The method was validated, and the level of intraobserver and interobserver error was assessed by performing a pilot study with 20 tomographic exams in which the MBS was evaluated. All the measurements were remeasured after 14 days. The average intraclass correlation coefficient was 99.75%, whereas the interclass correlation coefficient was 98%.
Statistical analysis was performed with the SPSS software (version 22; SPSS Inc, Chicago, Ill). Normality was verified by means of the Kolmogorov-Smirnov test. The descriptive analysis was performed, and the non-normal distribution of the data was verified. Thus, Spearman’s nonparametric test was used to correlate the gonial angle with the MBS and the IC thicknesses.
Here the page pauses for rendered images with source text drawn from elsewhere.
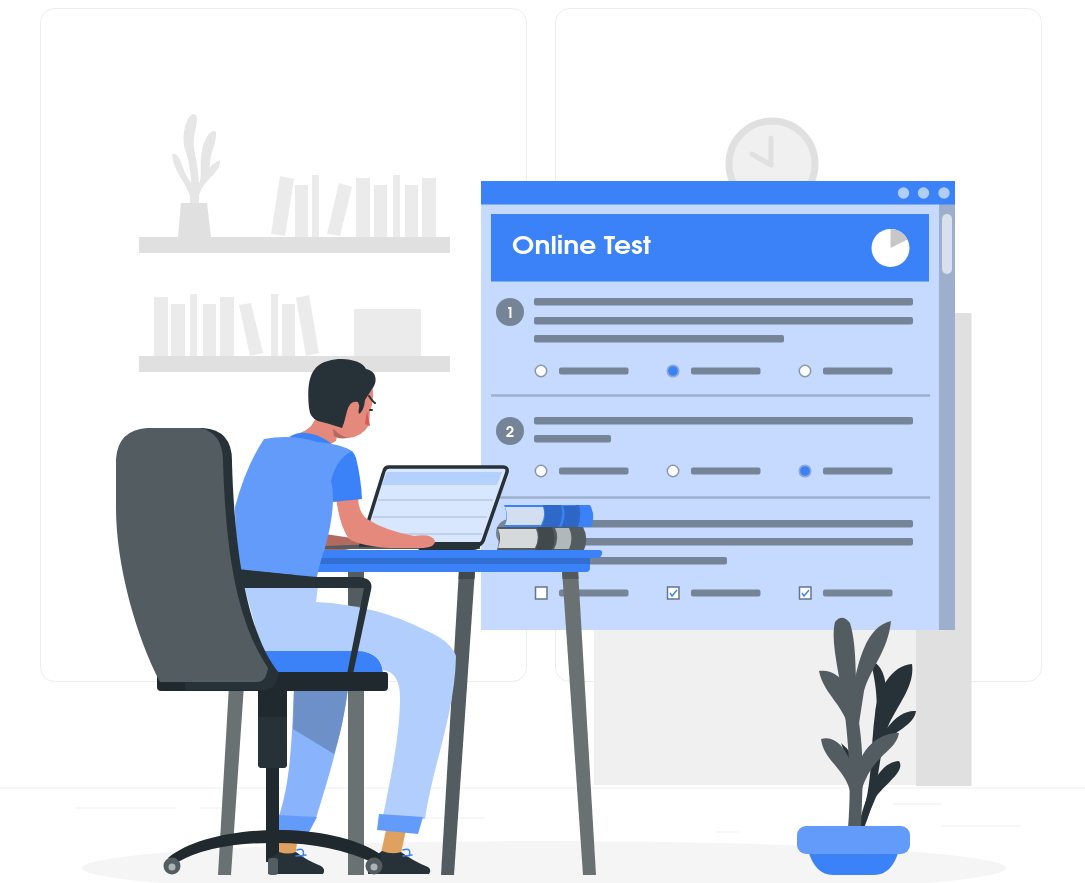
<!DOCTYPE html>
<html lang="en">
<head>
<meta charset="utf-8">
<title>Online Test</title>
<style>
:root{
  --blue:#3b82f8; --blue-mid:#639bfa; --blue-deep:#2f68c6; --trouser:#b1cefc; --trouser-far:#89b4fb; --trouser-shade:#6d90c9;
  --panel:#c5dafe; --track:#9dafcc; --slate:#768497; --rule:#9eb0ce;
  --ink:#263238; --ink-deep:#1f292e; --steel:#535c60; --leg:#697173;
  --skin:#e4897b; --skin-shade:#b26a60; --ankle:#dfa15f;
  --pale:#f0f0f0; --pale-mid:#ebebeb; --pale-deep:#e0e0e0; --white:#fff;
}
html,body{margin:0;background:var(--white);overflow:hidden}
svg{display:block;width:1085px;height:883px}
text{font-family:"TeX Gyre Adventor",Inter,sans-serif;font-weight:700;fill:var(--white)}
.title{font-size:24px}
.number{font-size:15px;text-anchor:middle}
.blue{fill:var(--blue)} .blue-mid{fill:var(--blue-mid)} .blue-deep{fill:var(--blue-deep)}
.ink{fill:var(--ink)} .ink-deep{fill:var(--ink-deep)} .steel{fill:var(--steel)} .leg{fill:var(--leg)}
.skin{fill:var(--skin)} .skin-shade{fill:var(--skin-shade)} .ankle{fill:var(--ankle)} .white{fill:var(--white)}
.pale{fill:var(--pale)} .pale-mid{fill:var(--pale-mid)} .pale-deep{fill:var(--pale-deep)}
.slate{fill:var(--slate)}
.line{fill:none;stroke-linecap:round;stroke-linejoin:round}
</style>
</head>
<body>
<svg viewBox="0 0 1085 883" role="img" aria-label="Student at a desk taking an online test on a laptop">
<defs>
  <g id="radio"><circle r="5.7" fill="#fff" stroke="#8797ab" stroke-width="1.5"/></g>
  <g id="radio-on"><circle r="5.7" fill="#3b82f8" stroke="#8fa9d4" stroke-width="1.7"/></g>
  <rect id="box" x="-5.5" y="-6" width="11.5" height="12" fill="#fff" stroke="#65758a" stroke-width="1.5"/>
  <g id="box-on"><use href="#box"/><path d="M-3 0L-1 3L4-3" fill="none" stroke="#3b82f8" stroke-width="1.4"/></g>
  <rect id="answer" class="slate" x="18" y="-3.5" width="69.500" height="7" rx="2"/>
</defs>

<g id="room">
  <g fill="#fff" stroke="#ededed">
    <rect x="40.500" y="8.500" width="486" height="673" rx="14"/>
    <rect x="555.500" y="8.500" width="486" height="673" rx="14"/>
  </g>
  <path d="M0 788H1085M75 808H176M199 808H229M400 818H485M716 832H739M893 804H941M941 826H1021" stroke="#efefef" fill="none"/>
  <ellipse cx="544" cy="868" rx="462" ry="27" fill="#f5f5f5"/>
</g>

<g id="shelves">
  <g class="pale-deep">
    <rect x="139" y="237" width="311" height="16"/>
    <rect x="139" y="356" width="311" height="16"/>
    <path d="M181 203H207L211 237H178Z"/>
  </g>
  <g id="shelf-plant" fill="#e6e6e6">
    <path d="M190 203C193 180 190 165 185 149C181 136 186 116 193 114C200 114 196 126 194 138C192 151 201 166 199 203Z"/>
    <path d="M191 203C190 184 174 176 172 154C181 152 181 168 188 178C194 186 195 193 196 203Z"/>
    <path d="M194 194C206 179 197 169 203 146C207 133 213 129 216 132C217 143 210 152 210 164C207 183 198 188 197 203Z"/>
    <path d="M196 193C200 176 209 165 220 160C220 176 203 177 198 199Z"/>
  </g>
  <g id="top-books" class="pale-mid">
    <path d="M280 176L294 179L285 236L271 234Z"/>
    <rect x="295" y="185" width="13" height="52"/><rect x="312" y="175" width="7" height="62"/>
    <path d="M339 183L352 187L340 236L327 234Z"/>
    <rect x="356" y="178" width="14" height="59"/><rect x="374" y="185" width="13" height="52"/>
    <rect x="393" y="175" width="7" height="62"/><rect x="405" y="185" width="13" height="52"/><rect x="422" y="178" width="14" height="59"/>
  </g>
  <g id="bottom-books" class="pale-mid">
    <rect x="154" y="297" width="14" height="59"/><rect x="171" y="304" width="14" height="52"/>
    <rect x="190" y="294" width="7" height="62"/><rect x="203" y="304" width="13" height="52"/><rect x="220" y="297" width="14" height="59"/>
    <path d="M239 305L251 303L263 353L250 356Z"/>
    <rect x="271" y="294" width="7" height="62"/><rect x="282" y="304" width="13" height="52"/>
    <path d="M296 298L309 295L319 353L306 356Z"/>
    <rect x="354" y="309" width="67" height="47"/>
  </g>
</g>

<g id="clock">
  <circle cx="772" cy="164" r="43" fill="#f0f0f0" stroke="#e0e0e0" stroke-width="7"/>
  <path class="line" d="M771 138V165L752 154" stroke="#e0e0e0" stroke-width="5"/>
</g>

<g id="cabinet">
  <rect class="pale" x="594" y="313" width="323" height="472"/>
  <rect class="pale-deep" x="916" y="313" width="55.500" height="473"/>
</g>

<g id="test-window">
  <rect x="481" y="181" width="474" height="449" fill="var(--panel)"/>
  <rect x="939" y="204" width="16" height="426" fill="var(--track)"/>
  <rect x="942" y="214" width="10" height="60" rx="5" fill="#d8e0ee"/>
  <rect class="blue" x="481" y="181" width="474" height="23.500"/>
  <g fill="#b1cdfc"><circle cx="903.500" cy="193" r="5.700"/><circle cx="923.500" cy="193" r="5.700"/><circle cx="944" cy="193" r="5.700"/></g>
  <rect class="blue" x="491" y="214" width="438" height="67.500"/>
  <text class="title" x="512" y="254" textLength="139" lengthAdjust="spacingAndGlyphs">Online Test</text>
  <circle class="white" cx="890.500" cy="248" r="19"/>
  <path d="M890.500 248V229A19 19 0 0 1 907.500 239.500Z" fill="#c7c7c7"/>
  <path d="M491 395.500H930M491 497.500H930" stroke="var(--rule)" stroke-width="2.500"/>

  <g id="question-1">
    <circle class="slate" cx="510" cy="312" r="14"/><text class="number" x="510" y="317.500">1</text>
    <g class="slate"><rect x="534" y="298" width="379" height="7.500" rx="2"/><rect x="534" y="317" width="379" height="7.500" rx="2"/><rect x="534" y="335" width="250" height="7.500" rx="2"/></g>
    <use href="#radio" x="541" y="371"/><use href="#radio-on" x="673" y="371"/><use href="#radio" x="805" y="371"/>
    <use href="#answer" x="541" y="371"/><use href="#answer" x="673" y="371"/><use href="#answer" x="805" y="371"/>
  </g>
  <g id="question-2">
    <circle class="slate" cx="510" cy="431" r="14"/><text class="number" x="510" y="436.500">2</text>
    <g class="slate"><rect x="534" y="417" width="379" height="7.500" rx="2"/><rect x="534" y="435" width="77" height="7.500" rx="2"/></g>
    <use href="#radio" x="541" y="471"/><use href="#radio" x="673" y="471"/><use href="#radio-on" x="805" y="471"/>
    <use href="#answer" x="541" y="471"/><use href="#answer" x="673" y="471"/><use href="#answer" x="805" y="471"/>
  </g>
  <g id="question-3">
    <circle class="slate" cx="510" cy="533" r="14"/>
    <g class="slate"><rect x="534" y="520" width="379" height="7.500" rx="2"/><rect x="534" y="538" width="379" height="7.500" rx="2"/><rect x="534" y="557" width="193" height="7.500" rx="2"/></g>
    <use href="#box" x="541" y="593"/><use href="#box-on" x="673" y="593"/><use href="#box-on" x="805" y="593"/>
    <use href="#answer" x="541" y="593"/><use href="#answer" x="673" y="593"/><use href="#answer" x="805" y="593"/>
  </g>
</g>

<g id="desk">
  <path class="leg" d="M348 570H364V875H348ZM229 685H244L231 875H218Z"/>
  <path class="steel" d="M348 570H364V606H348Z"/>
  <path class="steel" d="M459 570H475L454 875H441Z"/>
  <path d="M459 570H475L474.500 579H458.500Z" fill="#42494d"/>
  <path class="leg" d="M562 570H578L596 875H583Z"/>
  <path d="M562 570H578L578.500 579H562.500Z" fill="#51595d"/>
  <path class="blue" d="M250 550H599Q603 550 602 554Q601 558 597 558H590V568Q590 572 586 572H250Z"/>
  <path class="blue-deep" d="M312 558H590V564H312Z" opacity=".75"/>
</g>

<g id="books">
  <path class="blue" d="M504 505H590Q596 516 591 527H504Q509 516 504 505Z"/>
  <path d="M505 507H543Q546 516 541 525H505Q509 516 505 507Z" fill="#d4def1"/>
  <path class="blue-deep" d="M543 505H561Q564 516 559 527H541Q548 516 543 505ZM576 505H579Q582 516 578 527H573Q578 516 576 505Z"/>
  <path d="M563 506H576Q579 516 575 527H561Q567 516 563 506Z" fill="#2d67c6"/>
  <path class="steel" d="M497 527H583Q589 538 584 550H497Q501 538 497 527Z"/>
  <path d="M498 529H536Q540 538 535 548H498Q502 538 498 529Z" fill="#d5d9da"/>
  <path d="M537 527H552Q557 538 552 550H535Q542 538 537 527Z" fill="#42494c"/>
  <path d="M555 528H569Q574 538 569 549H554Q560 538 555 528Z" fill="#b0b8bb"/>
</g>

<g id="far-arm">
  <path class="skin-shade" d="M318 533L352 538L372 545L345 550H320Z"/>
  <path class="steel" d="M325 546L400 543H480V549H325Z"/>
</g>
<g id="laptop">
  <path d="M389 467H503Q508 467 507 472L483 541Q481 545 477 545H361L384 471Q385 467 389 467Z" fill="#d8e6fe" stroke="#263238" stroke-width="3.500"/>
  <path d="M387 472H502L497 485H382Z" fill="#b4d0fc"/>
  <path d="M378 500H493M373 517H487M368 534H482" stroke="#a9bad6" fill="none"/>
  <path class="ink" d="M428 542H482Q480 550 474 550H418Z"/>
</g>

<g id="far-leg">
  <path d="M294 688H348C343 730 328 780 316 818L279 816C291 780 292 735 294 688Z" fill="var(--trouser-far)"/>
  <path d="M294 688H348C344 718 340 735 334 754L293 729Z" fill="var(--trouser-shade)"/>
  <path class="ankle" d="M279 828H299L295 858H279Z"/>
  <path class="blue-mid" d="M278 815L317 817L308 834L276 832Z"/>
</g>

<g id="student">
  <path class="skin" d="M317 414L344 405L336 441L329 445L300 433Q314 428 317 414Z"/>
  <path class="skin-shade" d="M333 429L352 436Q342 441 334 436Z"/>
  <path class="skin" d="M354 391L372 385Q375 398 370 411L369 425Q362 437 348 438Q336 435 331 424Z"/>
  <path d="M367 411L370 426L365 424Z" fill="#d45b52"/>
  <path class="line" d="M369 396Q373 402 375 403M370 410H372" stroke="#263238" stroke-width="2"/>
  <path class="ink" d="M309 408C307 386 308 366 328 361C344 356 363 361 366 369C377 371 378 382 372 389L365 400Q364 411 359 414Q358 405 352 403Q347 417 342 428Q327 423 318 421Q310 418 309 408Z"/>
  <path class="skin" d="M347 411Q350 400 358 402Q362 409 353 418L343 427Z"/>
  <path class="blue" d="M289 437Q306 426 331 443L328 453Z"/>
  <path class="skin" d="M336 498L358 496Q358 512 367 519Q386 531 414 536Q432 533 435 541Q435 548 420 548H390Q360 546 349 539Q340 527 336 498Z"/>
  <path class="blue" d="M336 450Q353 446 356 458Q361 478 362 499L333 502L328 470Z"/>
  <path class="blue-mid" d="M264 439Q292 434 317 442Q341 444 352 451Q336 459 331 481Q337 504 325 548Q319 565 317 577Q282 577 241 571Q235 545 235 507Q246 466 264 439Z"/>
  <path class="ink" d="M238 569L295 575V580L238 578Z"/>
  <path d="M243 571L270 573V578H243Z" fill="#4d4740"/>
</g>

<g id="seat">
  <path class="blue" d="M258 651H360Q382 653 383 674H260Z"/>
</g>
<g id="near-leg">
  <path class="ankle" d="M386 830H406L400 858H380Z"/>
  <path d="M243 582L318 586L316 602Q376 605 425 630Q451 641 456 656C455 714 433 764 425 819L383 816C392 772 400 733 400 698Q400 672 383 670Q379 652 358 651H262Z" fill="var(--trouser)"/>
  <path class="blue-mid" d="M379 814L423 817L418 834L377 830Z"/>
</g>

<g id="chair">
  <path class="ink" d="M240 570L317 577H358Q374 578 371 590L353 674H347L364 588H240Z"/>
  <path class="ink-deep" d="M157 672H385Q388 672 388 675V687Q388 691 384 691H161Q157 691 157 687Z"/>
  <path class="ink" d="M190 428H203Q233 430 232 463C235 570 252 640 279 673Q276 690 264 690H185Z"/>
  <path class="steel" d="M116 459Q118 430 147 428H200Q223 433 223 461C226 565 240 626 268 668Q266 682 257 682H160C136 636 116 565 116 508Z"/>
  <path class="ink-deep" d="M258 690H287V764Q287 768 283 768H262Q258 768 258 764Z"/>
  <path class="ink" d="M258 717H287V764Q287 768 283 768H262Q258 768 258 764Z"/>
  <rect class="ink-deep" x="266" y="768" width="13" height="94"/>
</g>

<g id="shoes">
  <path class="ink" d="M279 852Q288 855 296 852Q306 860 321 866Q326 869 323 874H268V860Z"/>
  <path class="ink" d="M382 851Q392 855 401 852Q413 861 428 867Q432 870 429 874H368V861Z"/>
  <path class="line" d="M296 856L306 855M297 850Q305 847 303 856M403 856L412 855M403 850Q412 847 409 856" stroke="#3b82f8" stroke-width="1.500"/>
</g>
<g id="chair-base">
  <path class="ink-deep" d="M168 858C210 823 330 820 380 854Q384 860 376 864Q330 842 272 843Q212 843 178 862Z"/>
  <rect class="steel" x="268" y="858" width="10" height="17" rx="3"/>
  <g class="steel"><circle cx="172" cy="866" r="8.500"/><circle cx="374" cy="866" r="8.500"/></g>
  <g fill="#aeb4b6"><circle cx="172" cy="867" r="3.500"/><circle cx="374" cy="867" r="3.500"/></g>
</g>

<g id="potted-plant">
  <g class="ink">
    <path d="M858 828C874 787 870 748 875 714C877 690 892 665 912 664C915 685 899 703 889 724C878 752 880 790 864 828Z"/>
    <path d="M872 742C880 715 877 684 870 660C883 664 888 682 885 701Z"/>
    <path d="M872 769C875 739 895 709 916 711C914 726 893 731 884 745Z"/>
    <path d="M858 828C866 796 877 762 899 761C906 771 885 784 876 797L863 828Z"/>
    <path d="M841 743Q856 755 857 773L849 765Z"/>
  </g>
  <g class="steel">
    <path d="M848 828C852 780 848 740 844 706C840 676 830 642 835 622Q842 613 850 623C858 649 854 684 859 722C865 764 862 795 861 828Z"/>
    <path d="M851 699C858 660 866 627 891 621C888 651 871 667 864 691L858 730Z"/>
    <path d="M850 735C846 705 824 696 819 671C840 668 854 690 857 728Z"/>
    <path d="M851 795C846 768 824 762 821 739C840 733 854 760 858 790Z"/>
    <path d="M855 780C859 749 877 733 899 733C896 752 872 754 861 792Z"/>
  </g>
  <path class="blue" d="M808 850H899Q892 875 874 875H833Q815 875 808 850Z"/>
  <rect class="blue-mid" x="797" y="826" width="113" height="28" rx="9"/>
</g>
</svg>
</body>
</html>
The level of significance was 5%.
The gonial angle ranged from 102.4° to 143.2°. Descriptive statistics for the MBS and IC thickness values are shown in the Table . The box plot diagram showed that the MBS thickness increased posteriorly ( Fig 4 ). In contrast, bone thickness in the IC decreased posteriorly ( Fig 5 ). In the MBS, buccal to the first molar, nearly all the samples had less than 4 mm of transverse bone thickness. However, buccal to the distal root of the second molar, nearly 75% of the sample had more than 4 mm of transverse bone thickness. In contrast, in the IC, more than 50% of the entire sample had less than 4 mm bone thickness, and in the proximal area, it got to more than 75%. Spearman’s nonparametric test showed that there was an inversely proportional statistic correlation with the gonial angle. However, there was no correlation between the IC and the gonial angle ( Table ).